▶ **Aim of the task**
Your answer is a copy of every line in the records where "return" appears.

Plain-text document sources:
****
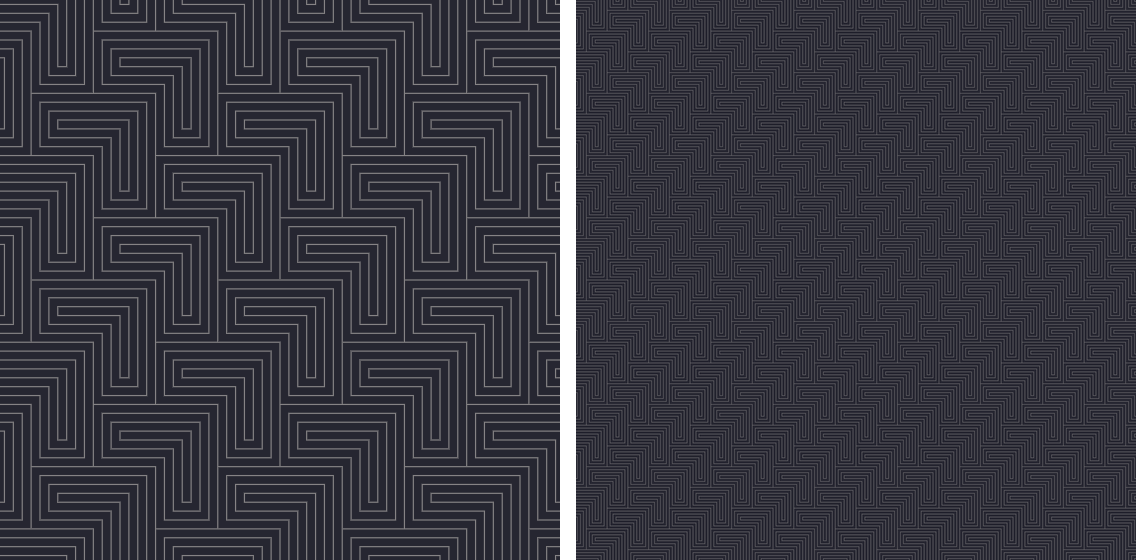
Left, the tile; right, the same tile 3 across and 3 down.
Give the GLSL for this pattern, as a three.js fragment shader.

```glsl
// Interlocking L-shaped tiles, each filled with nested thin outlines on dark navy.
varying vec2 vUv;

const float CELLS = 9.0;          // square cells across the canvas, three per tile
const float RINGS = 7.0;          // line spacings across one arm of an L
const float LINE_WIDTH = 0.0021;  // in canvas widths
const vec2 ORIGIN = vec2(1.5, 0.5);
const vec3 NAVY = vec3(0.148, 0.150, 0.193);
const vec3 STONE = vec3(0.525, 0.515, 0.520);

// Position inside the L that owns this point: x right, y down, both 0 to 2.
vec2 tileCoord(vec2 p) {
  vec2 cell = floor(p);
  float part = mod(cell.x + cell.y, 3.0);  // 0 left end, 1 corner, 2 lower end
  return p - cell + step(vec2(0.5, 1.5), vec2(part));
}

// Mitred depth below the outline of an L: a 2 by 2 square without its lower left cell.
float depthInL(vec2 q) {
  vec2 edge = min(q, 2.0 - q);
  float notch = max(q.x - 1.0, 1.0 - q.y);
  return min(min(edge.x, edge.y), notch);
}

// Distance to the closest of the evenly spaced rings, in cells.
float ringDistance(float depth) {
  return abs(fract(depth * RINGS + 0.5) - 0.5) / RINGS;
}

// Share of a pixel covered by a line of the given width.
float lineCoverage(float dist, float width, float pixel) {
  float near = max(dist - 0.5 * pixel, -0.5 * width);
  float far = min(dist + 0.5 * pixel, 0.5 * width);
  return clamp((far - near) / pixel, 0.0, 1.0);
}

void main() {
  vec2 p = vec2(vUv.x, 1.0 - vUv.y) * CELLS - ORIGIN;
  float dist = ringDistance(depthInL(tileCoord(p))) / CELLS;
  float pixel = max(fwidth(vUv.x), 0.00001);
  float ink = lineCoverage(dist, LINE_WIDTH, pixel);
  gl_FragColor = vec4(mix(NAVY, STONE, ink), 1.0);
}
```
****
▶ **Your solution**
  return p - cell + step(vec2(0.5, 1.5), vec2(part));
  return min(min(edge.x, edge.y), notch);
  return abs(fract(depth * RINGS + 0.5) - 0.5) / RINGS;
  return clamp((far - near) / pixel, 0.0, 1.0);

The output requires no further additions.